Published on the occasion of the eponymous exhibition at the Cyprus Pavilion at the 58th International Exhibition of visual arts – La Biennale di Venezia, from May 11 to November 24, 2019.
Christoforos Savva (1924-1968) is widely acknowledged as one of the most
artists of the 20th Century. Having spent a great deal of the '50s in
Paris and London, Savva settled back in Nicosia in 1960 and in a
relatively short period of time produced an impressive and highly diverse
body of works, ranging from paintings to sculptures, experimentations with
wire, cement, and leftovers from fabrics—apart from forays in the field of
furniture design and
architectural interventions.

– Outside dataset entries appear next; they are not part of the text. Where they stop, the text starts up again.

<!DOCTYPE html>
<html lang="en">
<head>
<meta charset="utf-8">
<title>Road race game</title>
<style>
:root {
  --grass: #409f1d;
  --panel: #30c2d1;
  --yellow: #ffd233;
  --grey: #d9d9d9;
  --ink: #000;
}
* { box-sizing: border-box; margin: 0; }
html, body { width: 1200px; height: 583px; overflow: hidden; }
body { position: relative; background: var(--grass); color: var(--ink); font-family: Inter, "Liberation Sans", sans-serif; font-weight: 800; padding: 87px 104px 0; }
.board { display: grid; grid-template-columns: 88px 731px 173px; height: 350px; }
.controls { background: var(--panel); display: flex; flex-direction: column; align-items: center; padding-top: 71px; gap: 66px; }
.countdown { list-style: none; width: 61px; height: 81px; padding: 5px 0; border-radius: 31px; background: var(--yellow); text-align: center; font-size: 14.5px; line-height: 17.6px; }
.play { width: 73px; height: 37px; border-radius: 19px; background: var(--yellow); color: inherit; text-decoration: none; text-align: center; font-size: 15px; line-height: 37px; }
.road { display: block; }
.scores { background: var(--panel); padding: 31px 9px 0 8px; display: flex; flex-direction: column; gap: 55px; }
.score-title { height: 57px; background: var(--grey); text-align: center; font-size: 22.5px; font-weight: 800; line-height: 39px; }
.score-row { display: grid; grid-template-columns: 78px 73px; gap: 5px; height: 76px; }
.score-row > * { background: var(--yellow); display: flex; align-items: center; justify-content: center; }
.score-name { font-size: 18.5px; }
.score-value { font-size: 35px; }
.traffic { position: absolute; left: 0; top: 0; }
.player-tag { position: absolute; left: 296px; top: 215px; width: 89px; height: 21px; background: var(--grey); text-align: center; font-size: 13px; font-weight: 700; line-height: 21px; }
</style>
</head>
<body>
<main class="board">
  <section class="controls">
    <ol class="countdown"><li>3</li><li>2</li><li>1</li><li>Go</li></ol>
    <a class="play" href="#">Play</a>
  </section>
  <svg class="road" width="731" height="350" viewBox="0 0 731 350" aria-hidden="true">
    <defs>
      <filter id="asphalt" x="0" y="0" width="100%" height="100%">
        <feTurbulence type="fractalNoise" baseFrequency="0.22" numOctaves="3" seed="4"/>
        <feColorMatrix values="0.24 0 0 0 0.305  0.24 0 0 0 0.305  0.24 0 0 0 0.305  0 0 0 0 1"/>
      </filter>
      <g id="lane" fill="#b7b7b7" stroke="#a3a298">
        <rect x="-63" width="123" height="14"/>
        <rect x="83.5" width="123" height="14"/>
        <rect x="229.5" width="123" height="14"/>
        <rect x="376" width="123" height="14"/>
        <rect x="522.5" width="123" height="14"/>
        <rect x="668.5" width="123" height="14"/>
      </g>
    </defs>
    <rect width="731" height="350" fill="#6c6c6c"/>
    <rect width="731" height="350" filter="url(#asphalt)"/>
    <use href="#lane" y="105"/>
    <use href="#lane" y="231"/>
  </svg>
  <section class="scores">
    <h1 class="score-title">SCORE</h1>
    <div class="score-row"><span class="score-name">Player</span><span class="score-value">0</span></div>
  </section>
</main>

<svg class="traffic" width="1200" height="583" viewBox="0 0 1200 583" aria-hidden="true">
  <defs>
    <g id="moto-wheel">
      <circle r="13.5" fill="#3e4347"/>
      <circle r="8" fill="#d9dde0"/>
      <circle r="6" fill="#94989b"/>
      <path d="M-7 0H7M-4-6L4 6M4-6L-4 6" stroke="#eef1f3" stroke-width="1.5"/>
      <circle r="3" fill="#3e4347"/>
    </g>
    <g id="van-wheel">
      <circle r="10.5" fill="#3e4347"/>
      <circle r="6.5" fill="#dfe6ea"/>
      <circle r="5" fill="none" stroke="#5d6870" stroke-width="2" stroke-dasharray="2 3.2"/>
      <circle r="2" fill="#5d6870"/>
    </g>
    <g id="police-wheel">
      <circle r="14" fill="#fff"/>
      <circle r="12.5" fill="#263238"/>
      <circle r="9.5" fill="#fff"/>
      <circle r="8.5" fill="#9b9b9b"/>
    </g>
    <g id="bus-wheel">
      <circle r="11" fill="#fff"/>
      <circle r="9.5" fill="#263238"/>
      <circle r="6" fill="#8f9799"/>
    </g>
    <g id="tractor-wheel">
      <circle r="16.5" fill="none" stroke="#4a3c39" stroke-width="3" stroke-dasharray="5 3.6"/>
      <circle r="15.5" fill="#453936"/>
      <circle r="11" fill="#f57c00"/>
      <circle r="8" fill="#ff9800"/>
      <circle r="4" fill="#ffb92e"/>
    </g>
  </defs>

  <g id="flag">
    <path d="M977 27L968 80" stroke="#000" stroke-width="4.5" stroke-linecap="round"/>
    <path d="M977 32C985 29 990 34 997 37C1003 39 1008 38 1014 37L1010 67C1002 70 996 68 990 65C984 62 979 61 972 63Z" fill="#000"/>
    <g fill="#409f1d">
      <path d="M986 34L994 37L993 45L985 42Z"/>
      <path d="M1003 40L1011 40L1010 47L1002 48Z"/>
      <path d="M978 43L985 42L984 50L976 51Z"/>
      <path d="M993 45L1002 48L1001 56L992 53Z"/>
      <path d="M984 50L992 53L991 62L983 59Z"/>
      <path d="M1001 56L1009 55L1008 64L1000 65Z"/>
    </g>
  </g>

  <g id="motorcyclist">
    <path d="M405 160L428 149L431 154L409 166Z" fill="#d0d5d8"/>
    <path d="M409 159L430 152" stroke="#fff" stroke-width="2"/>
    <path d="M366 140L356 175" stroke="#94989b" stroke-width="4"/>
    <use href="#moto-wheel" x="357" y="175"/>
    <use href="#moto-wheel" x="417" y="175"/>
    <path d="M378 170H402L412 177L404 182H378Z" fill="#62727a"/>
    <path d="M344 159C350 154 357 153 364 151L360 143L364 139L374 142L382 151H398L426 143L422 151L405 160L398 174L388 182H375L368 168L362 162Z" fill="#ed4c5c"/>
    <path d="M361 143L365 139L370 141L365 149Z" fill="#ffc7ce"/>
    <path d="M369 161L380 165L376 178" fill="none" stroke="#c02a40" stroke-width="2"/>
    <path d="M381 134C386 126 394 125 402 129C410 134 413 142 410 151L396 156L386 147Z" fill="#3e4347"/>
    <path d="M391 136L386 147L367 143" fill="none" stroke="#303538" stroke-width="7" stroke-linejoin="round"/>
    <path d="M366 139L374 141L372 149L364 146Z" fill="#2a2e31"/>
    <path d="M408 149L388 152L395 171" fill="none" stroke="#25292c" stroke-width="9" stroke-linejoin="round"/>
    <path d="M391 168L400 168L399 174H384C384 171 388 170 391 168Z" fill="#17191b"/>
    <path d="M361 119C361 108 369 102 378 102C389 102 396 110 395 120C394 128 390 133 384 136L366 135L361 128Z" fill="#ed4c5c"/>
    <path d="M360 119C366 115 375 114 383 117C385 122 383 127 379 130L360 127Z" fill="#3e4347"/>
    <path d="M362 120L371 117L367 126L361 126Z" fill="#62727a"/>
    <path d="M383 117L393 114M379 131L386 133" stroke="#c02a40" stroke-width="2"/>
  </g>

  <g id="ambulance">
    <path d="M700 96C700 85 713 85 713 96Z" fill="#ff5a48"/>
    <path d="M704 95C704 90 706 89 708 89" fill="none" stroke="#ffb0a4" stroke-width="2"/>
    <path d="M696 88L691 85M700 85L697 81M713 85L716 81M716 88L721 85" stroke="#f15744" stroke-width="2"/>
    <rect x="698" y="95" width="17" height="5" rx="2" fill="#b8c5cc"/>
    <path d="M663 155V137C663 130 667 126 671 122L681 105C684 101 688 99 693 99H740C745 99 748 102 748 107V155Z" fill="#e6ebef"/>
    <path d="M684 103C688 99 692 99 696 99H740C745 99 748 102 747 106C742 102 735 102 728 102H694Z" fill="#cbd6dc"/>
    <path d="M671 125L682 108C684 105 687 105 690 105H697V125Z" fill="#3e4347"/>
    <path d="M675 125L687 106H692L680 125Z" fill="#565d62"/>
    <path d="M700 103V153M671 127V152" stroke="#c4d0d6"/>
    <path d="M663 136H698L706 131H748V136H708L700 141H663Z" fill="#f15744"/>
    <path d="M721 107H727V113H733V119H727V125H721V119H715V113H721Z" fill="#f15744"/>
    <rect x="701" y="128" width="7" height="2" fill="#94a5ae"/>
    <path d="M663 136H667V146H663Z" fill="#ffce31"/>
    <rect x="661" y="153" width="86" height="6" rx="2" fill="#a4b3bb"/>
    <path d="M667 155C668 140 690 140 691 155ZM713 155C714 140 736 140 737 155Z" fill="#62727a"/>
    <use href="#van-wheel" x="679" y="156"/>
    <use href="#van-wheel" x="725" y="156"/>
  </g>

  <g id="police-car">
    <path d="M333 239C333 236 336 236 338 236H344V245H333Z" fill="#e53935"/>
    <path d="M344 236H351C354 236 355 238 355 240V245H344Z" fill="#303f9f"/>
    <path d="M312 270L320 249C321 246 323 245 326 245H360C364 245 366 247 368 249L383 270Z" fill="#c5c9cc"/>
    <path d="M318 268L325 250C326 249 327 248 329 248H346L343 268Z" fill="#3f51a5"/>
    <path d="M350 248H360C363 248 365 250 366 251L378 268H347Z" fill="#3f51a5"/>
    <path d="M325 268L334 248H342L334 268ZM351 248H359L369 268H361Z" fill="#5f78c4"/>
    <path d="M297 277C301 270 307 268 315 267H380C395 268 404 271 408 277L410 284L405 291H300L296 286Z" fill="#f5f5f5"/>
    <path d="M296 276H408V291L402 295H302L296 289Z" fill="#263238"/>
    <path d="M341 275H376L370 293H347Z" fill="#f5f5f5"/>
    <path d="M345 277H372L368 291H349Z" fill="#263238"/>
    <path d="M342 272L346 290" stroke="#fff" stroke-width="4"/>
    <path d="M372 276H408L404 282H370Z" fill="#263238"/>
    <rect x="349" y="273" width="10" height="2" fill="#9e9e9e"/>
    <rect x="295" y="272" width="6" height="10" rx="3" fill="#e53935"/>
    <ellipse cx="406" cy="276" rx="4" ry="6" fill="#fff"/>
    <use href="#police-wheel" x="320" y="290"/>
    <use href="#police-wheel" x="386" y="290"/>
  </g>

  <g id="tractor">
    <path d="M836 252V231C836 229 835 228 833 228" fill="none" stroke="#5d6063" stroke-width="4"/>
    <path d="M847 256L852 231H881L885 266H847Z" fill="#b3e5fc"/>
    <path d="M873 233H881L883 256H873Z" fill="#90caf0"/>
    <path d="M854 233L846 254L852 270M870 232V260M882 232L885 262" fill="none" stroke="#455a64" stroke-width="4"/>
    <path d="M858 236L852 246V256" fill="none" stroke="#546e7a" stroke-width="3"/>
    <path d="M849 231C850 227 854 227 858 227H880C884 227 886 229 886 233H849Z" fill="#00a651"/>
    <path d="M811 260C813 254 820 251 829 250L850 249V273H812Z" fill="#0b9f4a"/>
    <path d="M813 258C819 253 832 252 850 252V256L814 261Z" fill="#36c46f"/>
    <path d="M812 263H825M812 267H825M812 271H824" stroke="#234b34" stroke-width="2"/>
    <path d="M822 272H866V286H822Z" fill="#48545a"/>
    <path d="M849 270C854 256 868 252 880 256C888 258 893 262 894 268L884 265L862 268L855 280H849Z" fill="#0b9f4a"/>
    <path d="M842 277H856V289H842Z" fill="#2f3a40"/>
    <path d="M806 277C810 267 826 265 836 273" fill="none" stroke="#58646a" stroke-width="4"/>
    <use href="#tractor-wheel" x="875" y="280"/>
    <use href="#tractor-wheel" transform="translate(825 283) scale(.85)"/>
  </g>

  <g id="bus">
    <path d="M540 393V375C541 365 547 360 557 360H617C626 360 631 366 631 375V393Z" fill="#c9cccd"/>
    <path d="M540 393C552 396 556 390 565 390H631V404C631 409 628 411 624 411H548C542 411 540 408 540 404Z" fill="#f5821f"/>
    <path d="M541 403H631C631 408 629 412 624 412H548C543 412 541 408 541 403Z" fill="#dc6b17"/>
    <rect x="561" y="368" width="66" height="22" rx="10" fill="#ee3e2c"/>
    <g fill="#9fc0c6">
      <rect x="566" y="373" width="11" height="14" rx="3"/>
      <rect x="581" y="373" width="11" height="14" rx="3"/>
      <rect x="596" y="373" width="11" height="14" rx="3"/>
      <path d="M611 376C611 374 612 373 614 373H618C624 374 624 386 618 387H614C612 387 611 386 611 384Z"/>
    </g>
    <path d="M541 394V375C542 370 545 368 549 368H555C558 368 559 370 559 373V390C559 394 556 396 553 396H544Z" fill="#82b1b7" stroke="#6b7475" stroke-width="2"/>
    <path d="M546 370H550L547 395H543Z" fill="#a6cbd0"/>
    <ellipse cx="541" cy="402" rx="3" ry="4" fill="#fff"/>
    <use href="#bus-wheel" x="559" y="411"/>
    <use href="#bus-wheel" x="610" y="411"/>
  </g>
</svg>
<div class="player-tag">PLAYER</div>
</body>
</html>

The coexistence of styles and the wide range
of themes and references that appear in Savva's work seem to suggest that
strictly formal questions were not his main concern. It could be said that
the core of his practice constantly shifted toward a place that was beyond
both the form and the content of any individual work. Taking his activity
as a whole, there is a sense that this "beyondness" encapsulates his role
in Cypriot society and in the local artistic system that was being
organised at the time. In 1960, Savva founded, together with Welsh artist Glyn Hughes, Apophasis [Decision], the first independent cultural center of the newly established Republic of Cyprus. In 1968, Savva was among the artists representing Cyprus in its inaugural Pavilion at the 34th Venice Biennale.